Forming a bond

Welder training program was a selling point for Italian company

  •  | 
Print this page by James Heffernan
Article image
New welding program at Blue Ridge Community College.

When it comes to economic development outreach in the Shenandoah Valley, Blue Ridge Community College has a permanent seat at the table. Blue Ridge’s professional course offerings, licensure and certification programs, and custom training for businesses are designed to help meet the workforce needs of a variety of prospective employers.

“For companies looking at a particular region, workforce is often their No. 1 concern,” says BRCC President John Downey, a member of the board of directors of the Shenandoah Valley Partnership. “We have a history of working with companies to start programs that meet specific industry needs.”

In the case of Provides Metal­meccanica, an Italian manufacturer and supplier of heat exchangers for HVAC companies worldwide, Blue Ridge’s new 4,000-square-foot welding center, which opened in March off Interstate 81 in Mount Crawford, helped the company recruit workers for its first U.S. operation, in Augusta County.

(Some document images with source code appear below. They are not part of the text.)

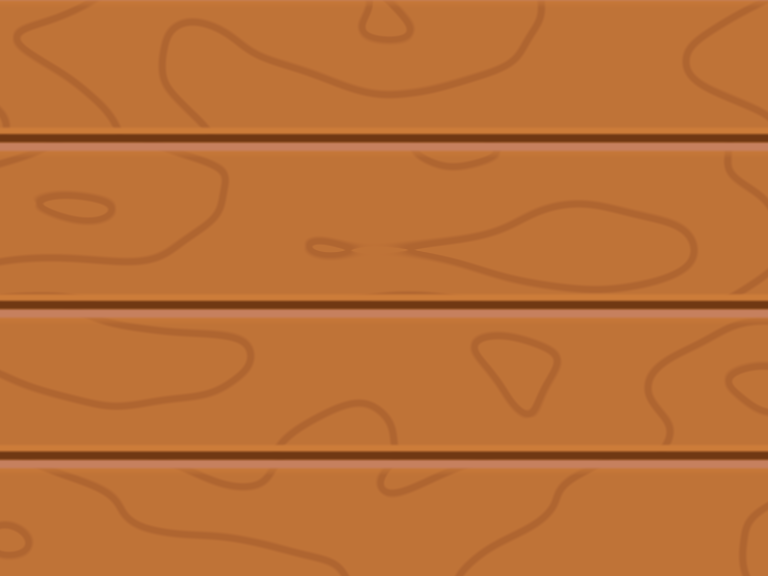
Give the GLSL for this texture, as a Shadertoy shader.

```glsl
// Four horizontal wooden planks with thin, wandering grain lines.
// The grain is the contour lines of a stretched, warped gradient noise, reseeded
// per plank; each seam is a dark groove between a warm edge and a pink bevel.

// Lengths are fractions of the canvas height.
const int   SEAM_COUNT = 4;
const float SEAMS[SEAM_COUNT] = float[](1.021, 0.760, 0.4705, 0.209);

const vec3 WOOD_COLOR   = vec3(0.750, 0.450, 0.215);
const vec3 GRAIN_COLOR  = vec3(0.685, 0.395, 0.190);
const vec3 EDGE_COLOR   = vec3(0.800, 0.485, 0.225);
const vec3 BEVEL_COLOR  = vec3(0.775, 0.500, 0.370);
const vec3 GROOVE_COLOR = vec3(0.440, 0.220, 0.075);

const vec2  GRAIN_FREQUENCY  = vec2(1.7, 3.7);
const float GRAIN_LEVELS     = 3.2;    // contours per unit of noise
const float GRAIN_WARP       = 0.16;
const float GRAIN_HALF_WIDTH = 0.0062;
const float GROOVE_HALF      = 0.0072;
const float BEVEL_OFFSET     = -0.0145;
const float BEVEL_HALF       = 0.0075;
const float EDGE_OFFSET      = 0.0120;
const float EDGE_HALF        = 0.0065;
const float SOFTNESS         = 0.0035; // half width of a blurred border

// Random pair in 0..1 from a lattice point.
vec2 hash22(vec2 p) {
    vec3 h = fract(p.xyx * vec3(0.1031, 0.1030, 0.0973));
    h += dot(h, h.yzx + 33.33);
    return fract((h.xx + h.yz) * h.zy);
}

// Dot product of a random unit gradient with the offset from its corner.
float cornerSlope(vec2 cell, vec2 offset) {
    float angle = 6.28318 * hash22(cell).x;
    return dot(vec2(cos(angle), sin(angle)), offset);
}

float gradientNoise(vec2 p) {
    vec2 cell = floor(p), f = fract(p);
    vec2 blend = f * f * f * (f * (f * 6.0 - 15.0) + 10.0);
    vec2 e = vec2(1.0, 0.0);
    float low  = mix(cornerSlope(cell, f),
                     cornerSlope(cell + e.xy, f - e.xy), blend.x);
    float high = mix(cornerSlope(cell + e.yx, f - e.yx),
                     cornerSlope(cell + e.xx, f - e.xx), blend.x);
    return mix(low, high, blend.y);
}

// Height field whose half-integer contours are the grain.
float grainField(vec2 p, float plank) {
    vec2 q = p * GRAIN_FREQUENCY + vec2(17.3, 29.7) * (plank + 1.0);
    vec2 warp = vec2(gradientNoise(q * 2.1 + 5.3), gradientNoise(q * 2.1 + 41.8));
    return gradientNoise(q + GRAIN_WARP * warp) * GRAIN_LEVELS;
}

// Approximate distance to the nearest contour.
float grainDistance(vec2 p, float plank) {
    const vec2 STEP = vec2(0.002, 0.0);
    float f = grainField(p, plank);
    vec2 slope = vec2(grainField(p + STEP.xy, plank),
                      grainField(p + STEP.yx, plank)) - f;
    return abs(fract(f) - 0.5) * STEP.x / max(length(slope), 0.0001);
}

// Soft band of the given half width around zero.
float band(float d, float halfWidth, float blur) {
    return 1.0 - smoothstep(halfWidth - blur, halfWidth + blur, abs(d));
}

void mainImage(out vec4 fragColor, in vec2 fragCoord) {
    vec2 p = fragCoord / iResolution.y;
    float blur = max(SOFTNESS, 0.75 / iResolution.y);

    // Plank number, counted from the top.
    float plank = 0.0;
    for (int i = 0; i < SEAM_COUNT; i++) plank += step(p.y, SEAMS[i]);

    // Wood and grain.
    float grain = band(grainDistance(p, plank), GRAIN_HALF_WIDTH, blur);
    vec3 color = mix(WOOD_COLOR, GRAIN_COLOR, grain);

    // Seams: lit edge above, fading pink bevel below, dark groove between.
    for (int i = 0; i < SEAM_COUNT; i++) {
        float d = p.y - SEAMS[i];
        float glow = band(d - BEVEL_OFFSET, 2.0 * BEVEL_HALF, 2.0 * blur);
        color = mix(color, EDGE_COLOR, 0.5 * glow);
        color = mix(color, EDGE_COLOR, band(d - EDGE_OFFSET, EDGE_HALF, blur));
        color = mix(color, BEVEL_COLOR, band(d - BEVEL_OFFSET, BEVEL_HALF, blur));
        color = mix(color, GROOVE_COLOR, band(d, GROOVE_HALF, blur));
    }
    fragColor = vec4(color, 1.0);
}
```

“Welding is a huge need for this company,” says Amanda Glover, director of economic development in Augusta County. “Provides will be looking for ASME-certified welders — not just entry-level welders, but those who either have certification already or can easily get that certification. That’s very important to them.” (ASME, which was founded as the American Society of Mechanical Engineers, is a New York-based standards organization.)

The college’s noncredit welding program offers courses in basic welding, intermediate welding and pipe welding and prepares graduates to earn industry certification. In response to the needs of Provides as well as a growing number of companies in the area, the BRCC welding center has added instructors and is offering additional sections of courses. Classes are taught twice a week in the morning, afternoon and evening. At any one time, there are approximately 60 people enrolled in the program.

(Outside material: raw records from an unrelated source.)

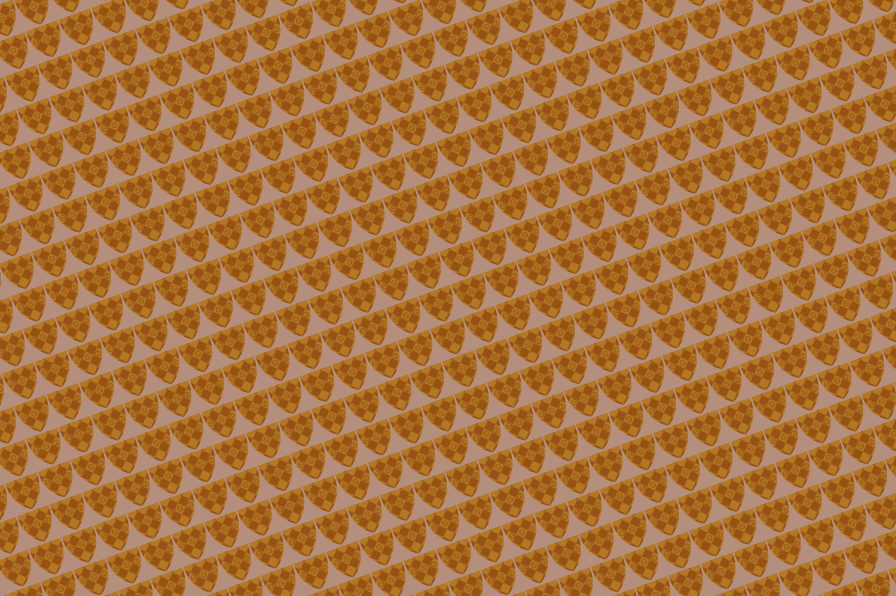
A WebGL 2 fragment shader for this pattern:

```glsl
#version 300 es
precision highp float;

uniform vec2 u_resolution;
out vec4 fragColor;

const vec3 GROUND = vec3(0.71, 0.56, 0.49);
const vec3 GOLD = vec3(0.70, 0.47, 0.14);
const vec3 BROWN = vec3(0.59, 0.32, 0.08);

const float PITCH = 0.0584;              // cell side, in canvas heights
const float TILT = radians(20.0);
const vec2 ANCHOR = vec2(0.5437, 0.5073); // top centre of one shield
const float LOZENGE = 0.35;              // lozenge diagonal, in cells
const float MARK_DEPTH = 0.39;           // depth of the row of marks

float cover(float dist, float pixel) {
    return 1.0 - smoothstep(-0.6 * pixel, 0.6 * pixel, dist);
}

vec2 rotate(vec2 p, float angle) {
    float c = cos(angle), s = sin(angle);
    return vec2(c * p.x + s * p.y, c * p.y - s * p.x);
}

// Flat top, short upright sides, then arcs meeting in a point
float shieldDistance(vec2 p, float halfWidth, float straight, float height) {
    float drop = height - straight;
    float radius = (halfWidth * halfWidth + drop * drop) / (2.0 * halfWidth);
    vec2 fromCentre = vec2(abs(p.x) + radius - halfWidth, max(p.y - straight, 0.0));
    return max(length(fromCentre) - radius, -p.y);
}

// Negative inside alternate lozenges
float lozengeDistance(vec2 p, float diagonal) {
    const float TAU = 6.28318;
    vec2 wave = cos(TAU * p / diagonal);
    return -(wave.x + wave.y) * diagonal / (TAU * 1.414);
}

float barDistance(vec2 p, float halfLength, float halfWidth) {
    p.x -= clamp(p.x, -halfLength, halfLength);
    return length(p) - halfWidth;
}

// Small ornament: a ring crossed by a bar
float ornamentDistance(vec2 p, float angle, float radius, float stroke) {
    float ring = abs(length(p) - radius) - stroke;
    float bar = barDistance(rotate(p, angle), radius, stroke);
    return min(ring, bar);
}

vec3 shieldColour(vec2 p, float pixel) {
    vec2 centred = p - vec2(0.0, MARK_DEPTH);
    vec3 colour = mix(BROWN, GOLD, cover(lozengeDistance(centred, LOZENGE), pixel));

    // Three ornaments across the middle row
    for (int i = -1; i <= 1; i++) {
        float side = float(i);
        vec2 q = centred - vec2(side * 0.31, 0.0);
        float dist = ornamentDistance(q, 0.8 + side * 0.9, 0.075, 0.013);
        colour = mix(colour, BROWN, 0.85 * cover(dist, pixel));
    }
    return colour;
}

void main() {
    vec2 uv = gl_FragCoord.xy / u_resolution.y;
    float pixel = 1.0 / (u_resolution.y * PITCH);

    // Tilted square grid, with depth measured down from the shield top
    vec2 grid = rotate(uv - ANCHOR, TILT) / PITCH;
    vec2 cell = vec2(fract(grid.x + 0.5) - 0.5, fract(0.02 - grid.y) - 0.02);

    float shield = cover(shieldDistance(cell, 0.475, 0.12, 0.95), pixel);
    vec3 colour = mix(GROUND, shieldColour(cell, pixel), shield);
    fragColor = vec4(colour, 1.0);
}
```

“We’re very fortunate in the valley in that our vocational centers, our colleges and other technical training programs all work very well together,” Downey says. “But despite having some excellent welding programs, companies looked to us to pick up where the others were leaving off.”

In conjunction with BRCC’s Advanced Manufacturing Center, which opened in 2011, Blue Ridge is supplying high-tech companies with the skilled workers they will need for the future. “We feel like between these two buildings we’ll be able to meet the needs of industry here in the valley for many years to come,” Downey says. “Students who are technically trained will be the ones to succeed.”

Provides originated in Italy in 1968 as a company that specialized in the production of metallic office furniture. Between 1973 and 1980, it also specialized in the construction of racks, aluminum telephone booths and stepladders, and finally, in the production of pressurized gas tanks. In 1991, the company branched into the air-conditioning sector, and five years later it designed and manufactured the first series of heat exchangers for HVAC systems. Provides has since  become a leader in the heat exchanger sector and expanded into China.

Another factor that led to Provides’ decision to locate in Augusta County was the opportunity to share space with one of its customers, Daikin Applied. The two companies will co-locate in a 40,000-square-foot facility in Verona. “Daikin made this project very easy,” Glover says. “It’s a great example of a private company and the public sector working together with economic development.”

Location was also a selling point. “Being in Verona, at the intersection of Interstates 81 and 64, they’ll be able to get their products to market quickly, whether they want to go north-south or east-west,” Glover said. “That’s a huge advantage.”

In addition, county officials have spent a lot of time connecting Provides with local service providers, including banking, payroll companies and information technology firms — “the whole range of things they need to get up and running,” Glover said.

The deal with Provides — which recently incorporated in Virginia as Provides U.S. Inc. — was largely finalized in November, although Glover said there is still a lot to be done on site in terms of converting the space and completing the initial round of new hires. Provides is expected to begin operating locally in the spring.

“Daikin Applied and Augusta County have worked hard to provide a smooth landing for Provides,” says Larry Willis, chairman of the county Board of Supervisors, “and we look forward to supporting the company’s growth in the years to come.”

showhide shortcuts